Interesting thoughts here from one of my favorite media theorists, Niklas Luhmann. A minor and somewhat obvious point perhaps: games are a form of entertainment, and both forms involve a doubling of reality.
Now apply this to social media, and social games played using social sites and networks. (Disclosure: I play the more social social games, and few of the gamey social games.) These social games are thin on entertainment value. They sacrifice immersion within a game experience for connectedness across a player’s real online identities and activities.
For this, social games built around checkins, posts, comments, likes, and so on become compelling because they gamify a player’s personal reality. Not because they immerse the player in the reality of a game. It is the player’s own (and very real) world that is gamified.
These kinds of social games (I call them large form social games) extend the player’s ego and online reputation — regardless of whether they do so accurately or not.

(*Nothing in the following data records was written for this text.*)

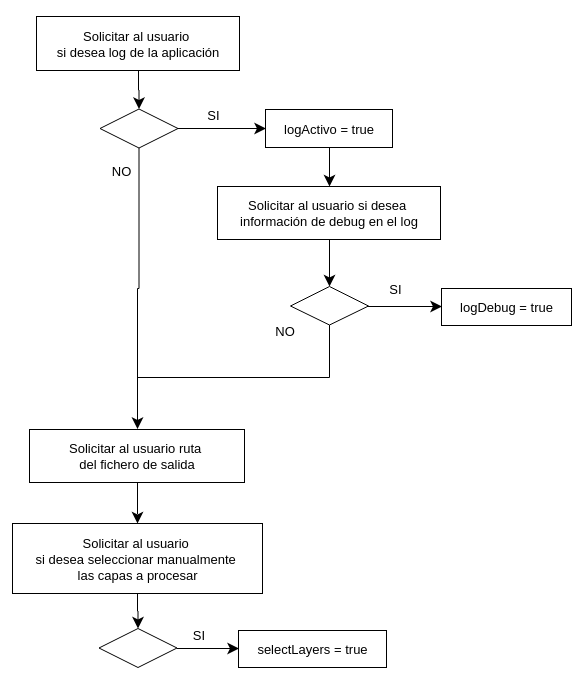
<!DOCTYPE html>
<html lang="es">
<head>
<meta charset="utf-8">
<title>Diagrama de flujo: opciones de log y capas</title>
<style>
:root { --ink: #000; --paper: #fff; }
* { box-sizing: border-box; }
html, body { margin: 0; overflow: hidden; background: var(--paper); }
.flowchart {
  position: relative;
  width: 584px;
  height: 684px;
  overflow: hidden;
  background: var(--paper);
  color: var(--ink);
  font: 13px/16px "Liberation Sans", sans-serif;
}
.connectors { position: absolute; inset: 0; display: block; }
.wire { fill: none; stroke: var(--ink); stroke-width: 1; }
.decision { fill: var(--paper); stroke: var(--ink); stroke-width: 1; }
.step {
  position: absolute;
  display: flex;
  align-items: center;
  justify-content: center;
  padding-top: 2px;
  border: 1px solid var(--ink);
  background: var(--paper);
  text-align: center;
  white-space: nowrap;
}
.branch { position: absolute; transform: translateX(-50%); }
.ask-log { left: 36px; top: 16px; width: 204px; height: 55px; }
.set-log { left: 265px; top: 109px; width: 128px; height: 39px; }
.ask-debug { left: 217px; top: 186px; width: 224px; height: 54px; }
.set-debug { left: 441px; top: 288px; width: 131px; height: 38px; }
.ask-path { left: 29px; top: 429px; width: 216px; height: 54px; }
.ask-layers { left: 12px; top: 523px; width: 251px; height: 71px; }
.set-layers { left: 238px; top: 630px; width: 149px; height: 38px; }
.log-yes { left: 213.5px; top: 108px; }
.log-no { left: 121.5px; top: 164px; }
.debug-yes { left: 395.5px; top: 282px; }
.debug-no { left: 285px; top: 324px; }
.layers-yes { left: 199px; top: 628px; }
</style>
</head>
<body>
<main class="flowchart">
  <svg class="connectors" width="584" height="684" viewBox="0 0 584 684" aria-hidden="true">
    <defs>
      <path id="arrowhead" d="M0 0L-6 -12L0 -9L6 -12Z"/>
    </defs>
    <g class="wire">
      <path d="M138.5 70V90H139V100"/>
      <path d="M178 128.5H257"/>
      <path d="M139 148V288.5H137.5V420"/>
      <path d="M329.5 147V178"/>
      <path d="M329.5 240V278"/>
      <path d="M368 306.5H433"/>
      <path d="M329.5 325V377.5H137.5"/>
      <path d="M137.5 483V514"/>
      <path d="M137.5 594V611H138V620"/>
      <path d="M177 648.5H230"/>
    </g>
    <g class="arrowheads">
      <use href="#arrowhead" x="139" y="109"/>
      <use href="#arrowhead" transform="translate(266 128.5) rotate(-90)"/>
      <use href="#arrowhead" x="329.5" y="186.5"/>
      <use href="#arrowhead" x="329.5" y="286.5"/>
      <use href="#arrowhead" transform="translate(442 306.5) rotate(-90)"/>
      <use href="#arrowhead" x="137.5" y="429"/>
      <use href="#arrowhead" x="137.5" y="523.5"/>
      <use href="#arrowhead" x="138" y="628.5"/>
      <use href="#arrowhead" transform="translate(239 648.5) rotate(-90)"/>
    </g>
    <g class="decision">
      <polygon points="139,109 178,128.5 139,148 100,128.5"/>
      <polygon points="329.5,286.5 368.5,306 329.5,325 290.5,306"/>
      <polygon points="138,628.5 177,648 138,667.5 99,648"/>
    </g>
  </svg>

  <div class="step ask-log">Solicitar al usuario&nbsp;<br>si desea log de la aplicación</div>
  <div class="step set-log">logActivo = true</div>
  <div class="step ask-debug">Solicitar al usuario si desea&nbsp;<br>información de debug en el log</div>
  <div class="step set-debug">logDebug = true</div>
  <div class="step ask-path">Solicitar al usuario ruta&nbsp;<br>del fichero de salida</div>
  <div class="step ask-layers">Solicitar al usuario&nbsp;<br>si desea seleccionar manualmente&nbsp;<br>las capas a procesar</div>
  <div class="step set-layers">selectLayers = true</div>

  <span class="branch log-yes">SI</span>
  <span class="branch log-no">NO</span>
  <span class="branch debug-yes">SI</span>
  <span class="branch debug-no">NO</span>
  <span class="branch layers-yes">SI</span>
</main>
</body>
</html>
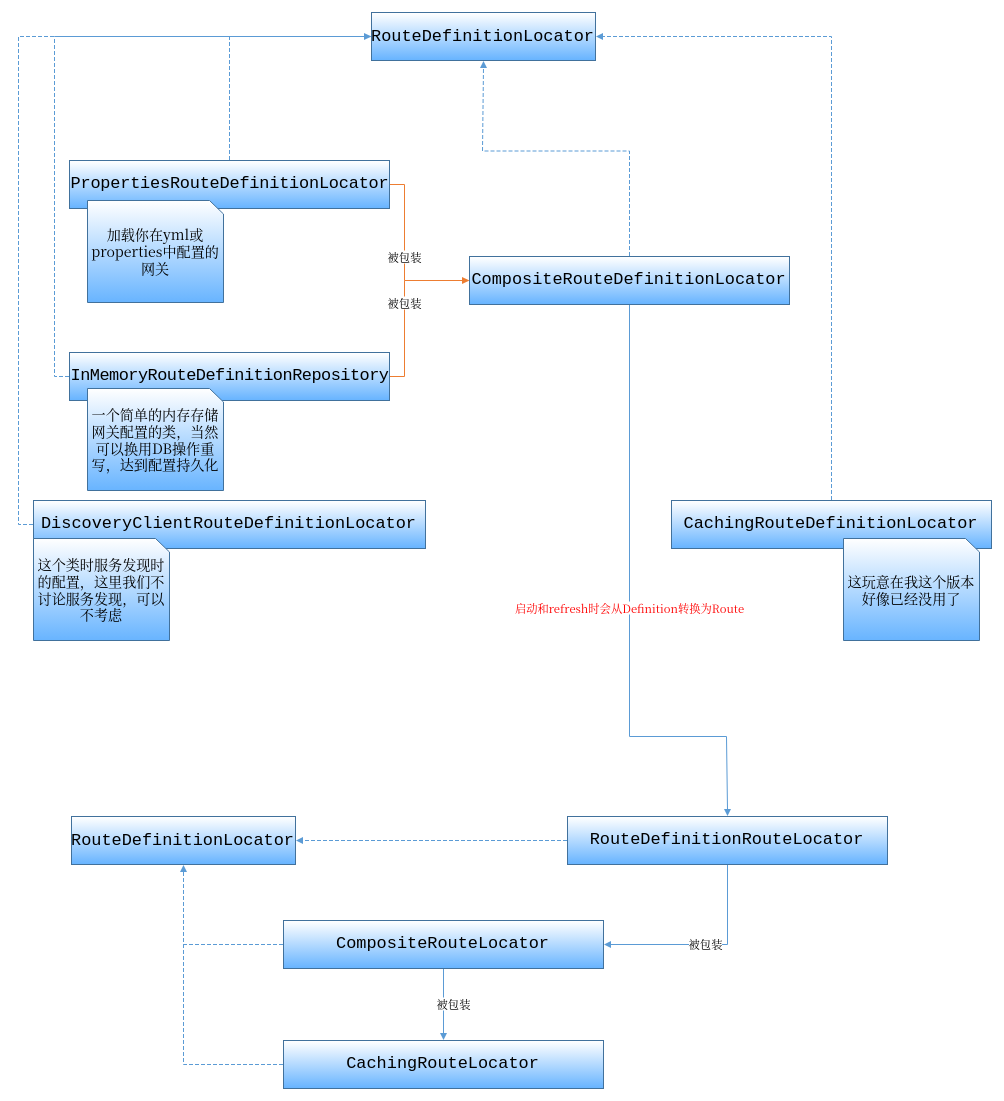
<!DOCTYPE html>
<html lang="zh-CN">
<head>
<meta charset="utf-8">
<title>RouteDefinitionLocator</title>
<style>
:root {
  --paper: #ffffff;
  --fill-top: #ffffff;
  --fill-bottom: #68b4ff;
  --outline: #41719c;
  --link: #5b9bd5;
  --wrap: #ed7d31;
  --ink: #000000;
  --alert: #ff0000;
}
* { box-sizing: border-box; margin: 0; padding: 0; }
html, body { width: 1004px; height: 1101px; overflow: hidden; background: var(--paper); }
.diagram { position: relative; width: 1004px; height: 1101px; overflow: hidden; }
.connectors { position: absolute; left: 0; top: 0; }
.connectors path { fill: none; stroke: var(--link); stroke-width: 1; }
.connectors .implements { stroke-dasharray: 4 2; }
.connectors .wraps { stroke: var(--wrap); }
.connectors .heads { fill: var(--link); stroke: none; }
.connectors .heads-wrap { fill: var(--wrap); stroke: none; }
.class-box {
  position: absolute;
  display: flex;
  align-items: center;
  justify-content: center;
  width: 321px;
  height: 49px;
  border: 1px solid var(--outline);
  background: linear-gradient(var(--fill-top), var(--fill-bottom));
  font: 16.9px/20px "Liberation Mono", monospace;
  color: var(--ink);
  white-space: nowrap;
}
.class-box span { position: relative; left: -1px; top: -1px; }
.class-box.interface { width: 225px; }
.class-box.interface span { top: 0; }
.class-box.wide { width: 393px; }
.class-box.snug span { left: 0; letter-spacing: -0.2px; }
.class-box.tight span { left: 0; letter-spacing: -0.5px; }
.note {
  position: absolute;
  display: flex;
  align-items: center;
  justify-content: center;
  width: 137px;
  height: 103px;
  font: 14.1px/16.8px "Noto Serif CJK SC", serif;
  color: var(--ink);
  text-align: center;
  white-space: nowrap;
}
.note svg { position: absolute; left: 0; top: 0; }
.note p { position: relative; left: -0.5px; }
.edge-label {
  position: absolute;
  transform: translate(-50%, -50%);
  background: var(--paper);
  font: 11.3px/13px "Noto Serif CJK SC", serif;
  color: var(--ink);
  white-space: nowrap;
}
.edge-label.alert { color: var(--alert); }
</style>
</head>
<body>
<main class="diagram">
  <svg class="connectors" width="1004" height="1101" viewBox="0 0 1004 1101" aria-hidden="true">
    <defs>
      <linearGradient id="note-fill" x1="0" y1="0" x2="0" y2="1">
        <stop offset="0" stop-color="#ffffff"/>
        <stop offset="1" stop-color="#68b4ff"/>
      </linearGradient>
      <polygon id="note-shape" points="0.5,0.5 122.5,0.5 136.5,14 136.5,102.5 0.5,102.5" fill="url(#note-fill)" stroke="#41719c"/>
    </defs>
    <path class="implements" d="M229.5 160V36.5H365"/>
    <path class="implements" d="M69 376.5H54.5V36.5H365"/>
    <path class="implements" d="M33 524.5H18.5V36.5H365"/>
    <path class="implements" d="M831.5 500V36.5H602"/>
    <path class="implements" d="M629.5 256V151H482.5L483.5 67"/>
    <path class="implements" d="M567 840.5H302"/>
    <path class="implements" d="M283 944.5H183.5V871"/>
    <path class="implements" d="M283 1064.5H183.5V871"/>
    <path class="wraps" d="M390 184.5H404.5V280.5H463"/>
    <path class="wraps" d="M390 376.5H404.5V280.5"/>
    <path d="M629.5 305V736.5H726.5L727.5 810"/>
    <path d="M727.5 865V944.5H610"/>
    <path d="M443.5 969V1034"/>
    <g class="heads">
      <polygon points="371.5,36.5 364,33 364,40"/>
      <polygon points="596,36.5 603,33 603,40"/>
      <polygon points="483.5,61 480,68 487,68"/>
      <polygon points="727.5,816 724,809 731,809"/>
      <polygon points="296,840.5 303,837 303,844"/>
      <polygon points="183.5,865 180,872 187,872"/>
      <polygon points="604,944.5 611,941 611,948"/>
      <polygon points="443.5,1040 440,1033 447,1033"/>
    </g>
    <polygon class="heads-wrap" points="469.5,280.5 462,277 462,284"/>
  </svg>

  <div class="class-box interface" style="left:371px;top:12px"><span>RouteDefinitionLocator</span></div>
  <div class="class-box snug" style="left:69px;top:160px"><span>PropertiesRouteDefinitionLocator</span></div>
  <div class="class-box" style="left:469px;top:256px"><span>CompositeRouteDefinitionLocator</span></div>
  <div class="class-box tight" style="left:69px;top:352px"><span>InMemoryRouteDefinitionRepository</span></div>
  <div class="class-box wide" style="left:33px;top:500px"><span>DiscoveryClientRouteDefinitionLocator</span></div>
  <div class="class-box" style="left:671px;top:500px"><span>CachingRouteDefinitionLocator</span></div>
  <div class="class-box interface" style="left:71px;top:816px"><span>RouteDefinitionLocator</span></div>
  <div class="class-box" style="left:567px;top:816px"><span>RouteDefinitionRouteLocator</span></div>
  <div class="class-box" style="left:283px;top:920px"><span>CompositeRouteLocator</span></div>
  <div class="class-box" style="left:283px;top:1040px"><span>CachingRouteLocator</span></div>

  <aside class="note" style="left:87px;top:200px">
    <svg width="137" height="103" aria-hidden="true"><use href="#note-shape"/></svg>
    <p>加载你在yml或<br>properties中配置的<br>网关</p>
  </aside>
  <aside class="note" style="left:87px;top:388px">
    <svg width="137" height="103" aria-hidden="true"><use href="#note-shape"/></svg>
    <p>一个简单的内存存储<br>网关配置的类，当然<br>可以换用DB操作重<br>写，达到配置持久化</p>
  </aside>
  <aside class="note" style="left:33px;top:538px">
    <svg width="137" height="103" aria-hidden="true"><use href="#note-shape"/></svg>
    <p>这个类时服务发现时<br>的配置，这里我们不<br>讨论服务发现，可以<br>不考虑</p>
  </aside>
  <aside class="note" style="left:843px;top:538px">
    <svg width="137" height="103" aria-hidden="true"><use href="#note-shape"/></svg>
    <p>这玩意在我这个版本<br>好像已经没用了</p>
  </aside>

  <span class="edge-label" style="left:404.5px;top:256.5px">被包装</span>
  <span class="edge-label" style="left:404.5px;top:302.5px">被包装</span>
  <span class="edge-label alert" style="left:629.5px;top:607.5px">启动和refresh时会从Definition转换为Route</span>
  <span class="edge-label" style="left:705.5px;top:943.5px">被包装</span>
  <span class="edge-label" style="left:453.5px;top:1003.5px">被包装</span>
</main>
</body>
</html>
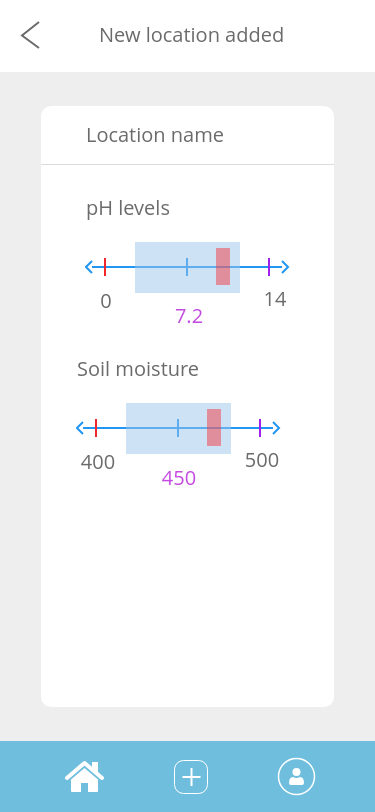
<!DOCTYPE html>
<html lang="en">
<head>
<meta charset="utf-8">
<title>New location added</title>
<style>
  :root {
    --page: #eeeeee;
    --surface: #ffffff;
    --text: #6b6b6b;
    --rule: #dcdcdc;
    --bar: #6fbede;
    --axis: #2196f3;
    --band: #9cc6ea;
    --low: #f0282d;
    --high: #a020f0;
    --alert: #f53c46;
    --value: #c44be0;
  }
  * { box-sizing: border-box; margin: 0; padding: 0; }
  html, body { width: 375px; height: 812px; overflow: hidden; }
  body {
    display: flex;
    flex-direction: column;
    background: var(--page);
    color: var(--text);
    font: 400 20px/28px "Open Sans", "Noto Sans", sans-serif;
  }
  h1, h2, h3 { font: inherit; white-space: nowrap; }
  a { display: block; color: inherit; text-decoration: none; }
  svg { display: block; }

  .top-bar {
    display: flex;
    align-items: center;
    height: 72px;
    padding: 0 0 3px 20px;
    background: var(--surface);
  }
  .top-bar h1 { margin-left: 59px; }

  main { flex: 1; padding: 34px 41px; }
  .card {
    height: 601px;
    background: var(--surface);
    border-radius: 10px;
  }
  .card-title {
    height: 59px;
    padding: 15px 0 0 45px;
    border-bottom: 1px solid var(--rule);
  }
  .readings { padding-top: 29px; }
  .reading { position: relative; height: 161px; margin-left: 44px; }
  .reading.moisture { margin-left: 35px; }
  .reading h3 { padding-left: 1px; margin-bottom: 20px; }
  .label { position: absolute; transform: translateX(-50%); }
  .min { top: 93px; left: 21px; }
  .current { top: 108px; left: 104px; color: var(--value); }
  .max { top: 91px; left: 190px; }
  .moisture .min { left: 22px; }
  .moisture .current { top: 109px; left: 103px; }
  .moisture .max { left: 186px; }

  .tab-bar {
    display: flex;
    align-items: center;
    justify-content: space-between;
    height: 71px;
    padding: 0 59px 0 65px;
    background: var(--bar);
  }
</style>
</head>
<body>
  <svg width="0" height="0" style="position:absolute" aria-hidden="true">
    <defs>
      <symbol id="gauge" viewBox="0 0 206 52">
        <g fill="none" stroke="var(--axis)" stroke-width="2">
          <path d="M7 25H197M102 16V34"/>
          <path d="M7 19L1 25L7 31M197 19L203 25L197 31"/>
        </g>
        <path d="M20 16V34" stroke="var(--low)" stroke-width="2"/>
        <path d="M184 16V34" stroke="var(--high)" stroke-width="2"/>
        <rect x="50" width="105" height="51" fill="var(--band)" opacity=".5"/>
        <rect x="131" y="6" width="14" height="37" fill="var(--alert)" opacity=".5"/>
      </symbol>
    </defs>
  </svg>

  <header class="top-bar">
    <a href="#" aria-label="Back">
      <svg width="20" height="28" fill="none" stroke="var(--text)" stroke-width="2"><path d="M19 1L2 14.5L19 27"/></svg>
    </a>
    <h1>New location added</h1>
  </header>

  <main>
    <article class="card">
      <h2 class="card-title">Location name</h2>
      <div class="readings">
        <section class="reading ph">
          <h3>pH levels</h3>
          <svg width="206" height="52" aria-hidden="true"><use href="#gauge"/></svg>
          <span class="label min">0</span>
          <span class="label current">7.2</span>
          <span class="label max">14</span>
        </section>
        <section class="reading moisture">
          <h3>Soil moisture</h3>
          <svg width="206" height="52" aria-hidden="true"><use href="#gauge"/></svg>
          <span class="label min">400</span>
          <span class="label current">450</span>
          <span class="label max">500</span>
        </section>
      </div>
    </article>
  </main>

  <nav class="tab-bar">
    <a href="#" aria-label="Home">
      <svg width="39" height="33" fill="#fff">
        <path d="M2 18L19.5 3L37 18" fill="none" stroke="#fff" stroke-width="4" stroke-linecap="round" stroke-linejoin="round"/>
        <path d="M27 2H33V14L27 9Z"/>
        <path d="M19.5 8L33 19.5V31Q33 32 32 32H23V23H16V32H7Q6 32 6 31V19.5Z"/>
      </svg>
    </a>
    <a href="#" aria-label="Add">
      <svg width="34" height="34" fill="none" stroke="#fff">
        <rect x=".5" y=".5" width="33" height="33" rx="9"/>
        <path d="M17.5 8V26M8.500 17H26.500" stroke-width="2"/>
      </svg>
    </a>
    <a href="#" aria-label="Profile">
      <svg width="39" height="39" fill="#fff">
        <circle cx="19.500" cy="19.500" r="18" fill="none" stroke="#fff" stroke-width="1.500"/>
        <circle cx="19.500" cy="15" r="4"/>
        <path d="M12 26Q12 20 16 20Q19.500 22 23 20Q27 20 27 26Q27 28 25 28H14Q12 28 12 26Z"/>
      </svg>
    </a>
  </nav>
</body>
</html>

Ego extension figures into the player’s motivation: game play sustains the player’s view of self, as it is represented by a score, position, badges, etc; and insofar as it changes.
How is this related to Luhmann’s observation? Well, most online games connect to “actual” or “real” online realities. Game activity can be tweeted, posted to facebook, and so on. The “doubling of reality” Luhmann attributes to media-based entertainment becomes “news” within the actual reality of online social media.
This tells us that the distinction between “fictional” and “real” experiences is already blurred online. It is easy to pass “real” news into online commentary, and game-like activities back into “real” online habits. The medium used is the same, and for this, the distinction between one experience and the other owes to context and practice, not to representation and form.
Social media, which have leveraged gamification with limited success, must then confront the matter of their relevance within “real” daily realities. How well, and using what services, do online activities stick in “real” life? Where time, image, message, and event are bound to laws of physical reality. And more importantly, where the ego does not encounter representations of itself but is constrained by immediacy?
Do social games — with their incentives, badges, and leaderboards, ever extend into daily life? Can they only be played online? Which is the more likely future scenario: gamification of more of daily life; or a whithering interest in playing games online?